Making a Pollinator House – Part 1
It’s becoming increasingly common to see structures called “Bug Houses” or “Insect Hotels” in gardens. Some people get squeamish at the mention of bugs or insects so perhaps the most appealing way to label such a structure is “Pollinator House”. Such structures are provided as a nesting and sheltering area for beneficial insects.
Most people are familiar with the pollinating actions of honeybees, bumblebees and wasps. Social bees and wasps are beneficial to the garden in many ways, not only by pollinating but in the case of wasps eating garden pests.
It’s understandable to be nervous about the idea of having colonies of stinging insects living in your garden because some of these species are very aggressive about defending their homes. If you want more pollinators in your garden fortunately there are other bees and wasps that are easier to co-exist with peacefully. If you fear you have attracted the wrong kind of bee or wasp to your garden, I recommend getting help from an expert before deciding how or if to deal with them.
I don’t mind bees and wasps because I can identify them and know how close I can safely get to them. I also don’t have any serious allergic reactions to stings. I work in the garden alongside Honeybees, Carpenter Bees, Bumblebees, Cicada Killers, Mud Daubers, Potter Wasps and others with little apprehension. Honeybees often land on me and I just stay still until they fly away. I steer clear of Yellow Jackets because I know from experience they will sting if you inadvertently disturb their nest (happened last summer in a client’s garden). I don’t attempt to eliminate them unless they are really in the way or other people are in danger. Even though I’m in the garden a lot I only get stung once every several years or so. The consequences for me are some brief anger, localized soreness and itching for a few days. The consequences for others could be far more serious and even deadly so use your best judgement.

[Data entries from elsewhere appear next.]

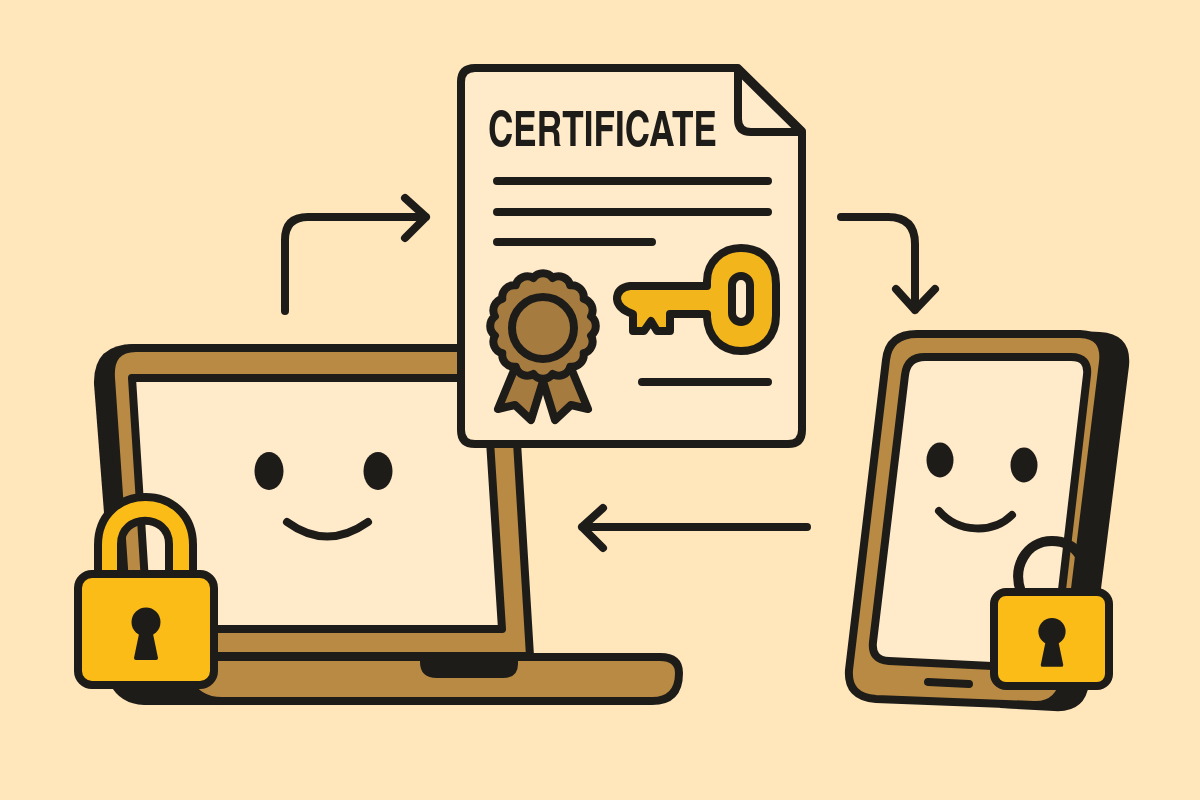
<!DOCTYPE html>
<html lang="en">
<head>
<meta charset="utf-8">
<title>Certificate exchange</title>
<style>
:root {
  --cream: #ffe6bb;
  --paper: #ffeaca;
  --ink: #1d1c19;
  --bronze: #b98a43;
  --bronze-dark: #a67b40;
  --gold: #fcbc18;
  --gold-key: #f2b51c;
}
* { box-sizing: border-box; }
html, body { margin: 0; width: 1200px; height: 800px; overflow: hidden; background: var(--cream); }
main { width: 1200px; height: 800px; }
svg { display: block; }
.outline { stroke: var(--ink); stroke-width: 8; stroke-linejoin: round; stroke-linecap: round; }
.line { fill: none; }
.ink { fill: var(--ink); }
.paper { fill: var(--paper); }
.bronze { fill: var(--bronze); }
.bronze-dark { fill: var(--bronze-dark); }
.gold { fill: var(--gold); }
.key { fill: var(--gold-key); }
.title { font: 700 49px "TeX Gyre Heros Cn", "Open Sans", sans-serif; fill: var(--ink); }
</style>
</head>
<body>
<main>
<svg width="1200" height="800" viewBox="0 0 1200 800" role="img" aria-label="A smiling laptop and phone exchange a certificate with a key">
  <defs>
    <g id="keyhole">
      <circle cy="-7" r="14.5"/>
      <path d="M-6 0H6L12 29Q12 31 10 31H-10Q-12 31 -12 29Z"/>
    </g>
    <path id="ribbon" d="M-28 42L-45 83L-28 79L-12 94L1 52Z"/>
  </defs>

  <g id="laptop">
    <path class="ink" d="M134 344Q93 344 94 384L110 590H150V344Z"/>
    <path class="ink" d="M108 660H250V705H144Q120 704 110 684Z"/>
    <path class="outline bronze" d="M136 348H500Q511 348 512 360L530 656H130L111 378Q109 348 136 348Z"/>
    <path class="outline paper" d="M132 378H486L502 629H148Z"/>
    <path class="outline bronze" d="M190 657H660Q679 657 679 673Q679 701 652 701H222Q197 701 188 680Z"/>
    <path class="ink" d="M420 656H518V664Q518 678 503 678H437Q420 678 420 662Z"/>
    <ellipse class="ink" cx="269" cy="471" rx="14.5" ry="19"/>
    <ellipse class="ink" cx="378" cy="471" rx="14.5" ry="19"/>
    <path class="outline line" d="M287 522Q327 551 368 522"/>
  </g>

  <g id="laptop-lock">
    <path class="outline gold" d="M98 574V545C98 481 193 481 193 545V574H169V544C169 513 121 513 121 544V574Z"/>
    <rect class="outline gold" x="78" y="574" width="136" height="111" rx="14"/>
    <use href="#keyhole" class="ink" x="146" y="629"/>
  </g>

  <g id="phone">
    <path class="ink" d="M1060 330L1100 332Q1132 334 1129 366L1089 684Q1085 713 1054 711L1000 708Z"/>
    <path class="outline bronze" d="M917 334H1080Q1106 335 1103 362L1064 678Q1060 706 1034 705L876 699Q847 697 849 670L886 360Q889 334 917 334Z"/>
    <path class="outline paper" d="M925 357H1071Q1089 357 1087 375L1055 650Q1053 669 1035 668L889 661Q871 660 873 642L905 375Q907 357 925 357Z"/>
    <path class="outline line" d="M928 682L969 684"/>
    <ellipse class="ink" cx="940" cy="460" rx="13.5" ry="17.5"/>
    <ellipse class="ink" cx="1024" cy="465" rx="13.5" ry="17.5"/>
    <path class="outline line" d="M939 511C958 533 993 534 1012 515"/>
  </g>

  <g id="phone-lock">
    <path class="line" stroke="var(--ink)" stroke-width="10" d="M1021 592C1012 567 1026 541 1052 541C1077 541 1091 563 1083 592"/>
    <rect class="outline gold" x="994" y="592" width="115" height="94" rx="12"/>
    <use href="#keyhole" class="ink" transform="translate(1052 638) scale(.94 .93)"/>
  </g>

  <g id="certificate">
    <path class="outline paper" d="M475 68H738L802 131V430Q802 444 788 444H475Q461 444 461 430V82Q461 68 475 68Z"/>
    <path class="outline paper" d="M738 70V119Q738 132 751 132H801Z"/>
    <text class="title" x="488" y="146" textLength="229" lengthAdjust="spacingAndGlyphs">CERTIFICATE</text>
    <path class="outline line" d="M497 181H768M497 212H768M497 242H652M642 382H768"/>
    <g id="seal" class="outline bronze-dark" transform="translate(543 326)">
      <use href="#ribbon"/>
      <use href="#ribbon" transform="scale(-1 1)"/>
      <path d="M48 -9.6A12 12 0 0 1 48 9.6A12 12 0 0 1 40.7 27.2A12 12 0 0 1 27.2 40.7A12 12 0 0 1 9.6 48A12 12 0 0 1 -9.6 48A12 12 0 0 1 -27.2 40.7A12 12 0 0 1 -40.7 27.2A12 12 0 0 1 -48 9.6A12 12 0 0 1 -48 -9.6A12 12 0 0 1 -40.7 -27.2A12 12 0 0 1 -27.2 -40.7A12 12 0 0 1 -9.6 -48A12 12 0 0 1 9.6 -48A12 12 0 0 1 27.2 -40.7A12 12 0 0 1 40.7 -27.2A12 12 0 0 1 48 -9.6Z"/>
      <circle cy="2" r="31"/>
    </g>
    <g id="key" class="outline">
      <path class="key" d="M707 286H630Q617 288 617 299Q618 309 633 314V331H644L651 321L657 331H670V314H707V317C708 338 722 351 741 351C762 351 776 337 776 315V284C776 262 762 248 741 248C722 248 707 262 707 281Z"/>
      <rect class="paper" x="732" y="276" width="18" height="46" rx="9"/>
    </g>
  </g>

  <g id="arrows" class="outline line">
    <path d="M285 311V240Q285 217 308 217H426M405 198L426 217L405 238"/>
    <path d="M841 217H888Q915 217 915 244V310M896 289L915 310L935 289"/>
    <path d="M807 527H582M603 508L582 527L603 548"/>
  </g>
</svg>
</main>
</body>
</html>
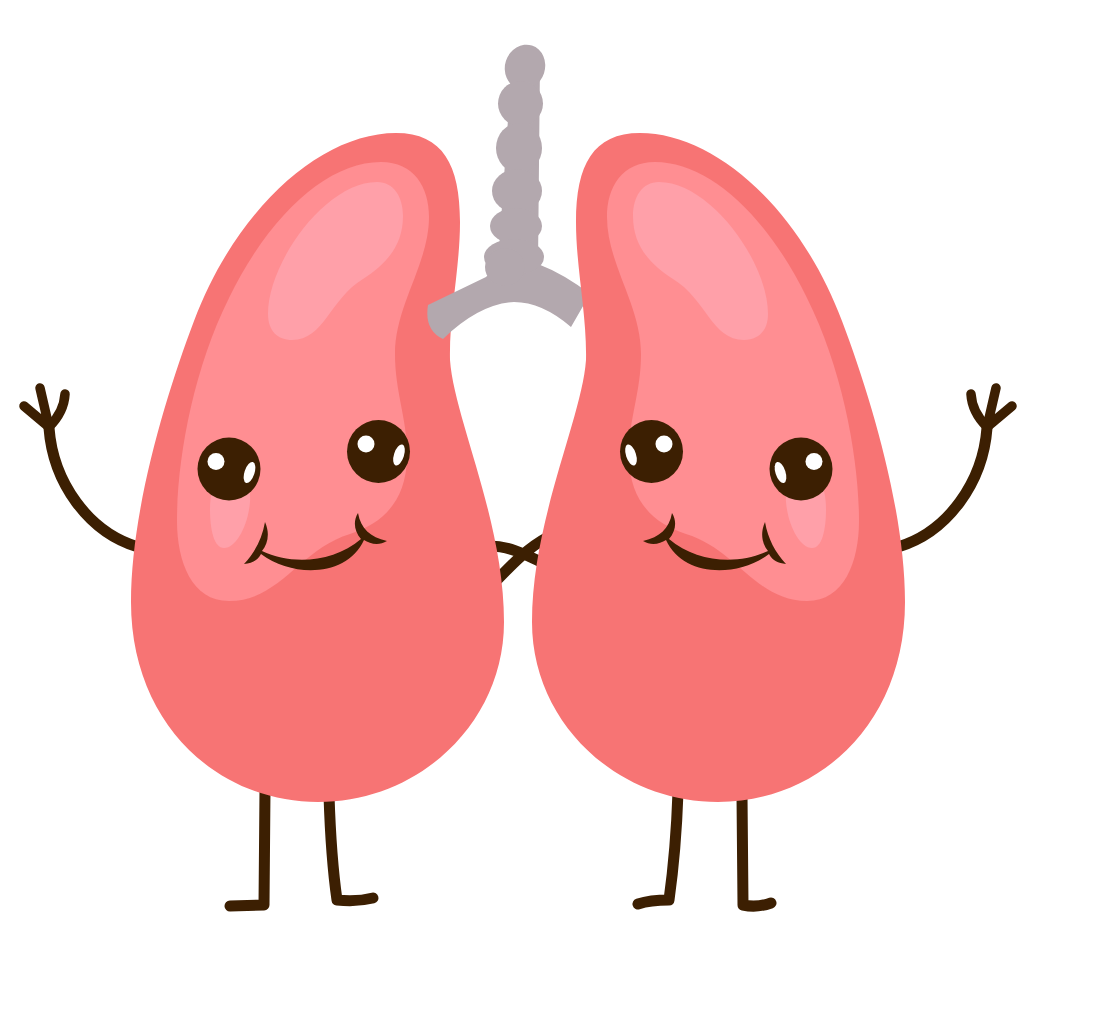
<!DOCTYPE html>
<html lang="en">
<head>
<meta charset="utf-8">
<title>Happy lungs</title>
<style>
:root {
  --paper: #ffffff;
  --lung: #f77474;
  --lung-light: #ff8e92;
  --lung-shine: #ffa0a9;
  --windpipe: #b3a8ae;
  --ink: #3c1f02;
}
html, body { margin: 0; background: var(--paper); overflow: hidden; }
svg { display: block; width: 1119px; height: 1027px; }
.lung { fill: var(--lung); }
.light { fill: var(--lung-light); }
.shine { fill: var(--lung-shine); }
.windpipe { fill: var(--windpipe); }
.ink { fill: var(--ink); }
.glint { fill: var(--paper); }
.limb { fill: none; stroke: var(--ink); stroke-width: 11; stroke-linecap: round; stroke-linejoin: round; }
.hand { stroke-width: 9.5; }
</style>
</head>
<body>
<svg viewBox="0 0 1119 1027" role="img" aria-label="Two smiling cartoon lungs with a windpipe, waving arms and legs">
  <defs>
    <g id="outer-arm">
      <path class="limb" d="M49 428C53 482 88 532 138 547"/>
      <path class="limb hand" d="M24 406L49 427L40 388M49 427Q64 412 65 394"/>
    </g>
    <g id="lung-body">
      <path class="lung" d="M396 133C443 133 460 165 460 222C460 268 449 315 450 360C454 418 504 520 504 622C504 722 420 802 318 802C216 802 131 722 131 602C131 510 166 395 194 321C237 207 322 133 396 133Z"/>
      <path class="light" d="M381 162C414 162 429 187 429 217C429 264 395 305 395 354C395 394 408 420 407 458C406 500 384 523 350 534C300 549 280 601 229 601C192 601 177 562 177 521C177 460 193 370 229 298C270 214 328 162 381 162Z"/>
      <path class="shine" d="M377 182C394 182 403 197 403 216C403 246 386 264 363 279C330 299 324 340 292 340C278 340 268 331 268 314C268 262 326 182 377 182Z"/>
      <path class="shine" d="M210 509C210 485 219 470 232 470C246 470 251 488 250 502C248 526 236 548 224 548C214 548 210 530 210 509Z"/>
    </g>
    <g id="face">
      <circle class="ink" cx="229" cy="469" r="31.5"/>
      <circle class="glint" cx="216" cy="461.5" r="8.5"/>
      <ellipse class="glint" cx="249.5" cy="472.5" rx="5" ry="11" transform="rotate(18 249.5 472.5)"/>
      <circle class="ink" cx="378.500" cy="451.500" r="31.5"/>
      <circle class="glint" cx="366" cy="444" r="8.5"/>
      <ellipse class="glint" cx="399" cy="455" rx="5" ry="11" transform="rotate(18 399 455)"/>
      <path class="ink" d="M265 522C270 533 268 544 262 551C291 565 333 563 361 539C354 531 353 521 358 513C361 529 370 537 387 541C379 546 370 544 364 540C347 577 293 578 261 554C257 561 252 563 244 564C255 552 262 539 265 522Z"/>
    </g>
  </defs>

  <g id="arms">
    <use href="#outer-arm"/>
    <use href="#outer-arm" transform="matrix(-1 0 0 1 1036 0)"/>
    <path class="limb" d="M490 546C507 546 523 553 545 564M492 585C508 569 524 550 548 537"/>
  </g>

  <g id="legs">
    <path class="limb" d="M265 790L264 905L230 906"/>
    <path class="limb" d="M329 795Q331 858 337 900Q357 902 373 898"/>
    <path class="limb" d="M678 792Q676 850 669 900Q650 900 638 904"/>
    <path class="limb" d="M742 795L743 905Q757 908 771 903"/>
  </g>

  <use href="#lung-body"/>

  <g id="trachea" class="windpipe">
    <path d="M512 62L540 62L538 264Q564 274 590 294L571 327Q542 302 514 302Q479 304 443 339Q424 330 428 305L486 277L498 264Z"/>
    <ellipse cx="525" cy="67" rx="20" ry="22.500" transform="rotate(18 525 67)"/>
    <ellipse cx="520.5" cy="103.5" rx="22.500" ry="22.500"/>
    <ellipse cx="519" cy="148" rx="23" ry="25"/>
    <ellipse cx="517" cy="191" rx="25" ry="22"/>
    <ellipse cx="516" cy="226" rx="26" ry="18"/>
    <ellipse cx="514" cy="257" rx="30" ry="18"/>
    <ellipse cx="505" cy="267" rx="20" ry="19"/>
  </g>

  <use href="#lung-body" transform="matrix(-1 0 0 1 1036 0)"/>

  <use href="#face"/>
  <use href="#face" transform="matrix(-1 0 0 1 1030 0)"/>
</svg>
</body>
</html>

Many of the solitary species of bees such as Mason and Leafcutter Bees like to nest in hollow plant stalks or holes in old wood. We take away many of these potential nesting sites by cleaning dead plants and old wood out of the garden. Some amount of cleanup is necessary for human safety, aesthetics and homeowners associations but we can mitigate the effects of a too-clean garden by building a Pollinator House. As an added benefit you may get other desirable insects such as ground beetles and butterflies hibernating in the structure.
Here are some suggestions about what materials to use:
- Stones and bricks
- Dead leaves
- Twigs or twig bundles
- Corrugated cardboard rolls
- Dried seed pods
- Paper straws
- Hollow reeds – preferably 6-8 inches long, closed on one end
- Drilled pieces of wood – variety of hole diameters, 3-6″ deep
The structure should be sturdily built to avoid toppling.
Where to place the house:
- Protected from high winds
- Partly in sun and partly in shade to meet a variety of species preferences
- If possible near water and mud for drinking and nest building
You can have a lot of fun designing your Pollinator House by creatively using materials, limited only by your imagination. I started a simple one for my Dad’s garden, custom designed to solve two problems for him.
Problem 1 – Decorative garden fence is falling apart and sagging
Problem 2 – Lots of sticks lying around from deadfall and pruning
I bought 12 cinder blocks and used them to prop up the ailing fence. Then I filled some of the spaces with twigs and short segments of hollow, dead plant parts from the garden. I drilled some holes in some pieces of scrap wood. A variety of hole sizes and depths are good for different species. As we get more material we’ll keep filling in the spaces in the blocks.
The result is practical and may not score high marks in the aesthetics department. However the fence is located in the middle of a mint patch (also a superb beneficial insect attractor) and it will be partially concealed by vegetation for much of the year. If Dad agrees I think I will add shelving to the top for containers of trailing plants which will help disguise the blocks. I will probably have to work on the bases of the cinder block towers to make them straighter since the ground here is soft and did some settling after I stacked the blocks.
Dad is pleased that his fence is at least upright again and he’s happy to do his part for invertebrate conservation. Dad’s garden was designed with wildlife in mind and already supports an abundant population of beneficial insects.
Hopefully my condo association will approve a Pollinator House in my garden. I don’t know what my chances are but I do know that my Pollinator House is going to have to be pretty to even have a prayer of getting approved. I guess I will have to make it portable so I can sell it if they say no! They have previously said yes to a bird house but a bug house might be a harder sell. Stay tuned for a more aesthetically pleasing Pollinator House plan in a future newsletter!
More information about bees, wasps and insect shelters:
- Bees – tips for co-existing with them in the garden
- Bring Back the Buzz
- Nests for Native Bees
- Tunnel Nests for Native Bees – has some good information about maintaining the nests after use
- Potentially Dangerous Arachnids and Insects – if you need some help identifying which insects are a serious threat to people and which are not, this guide will help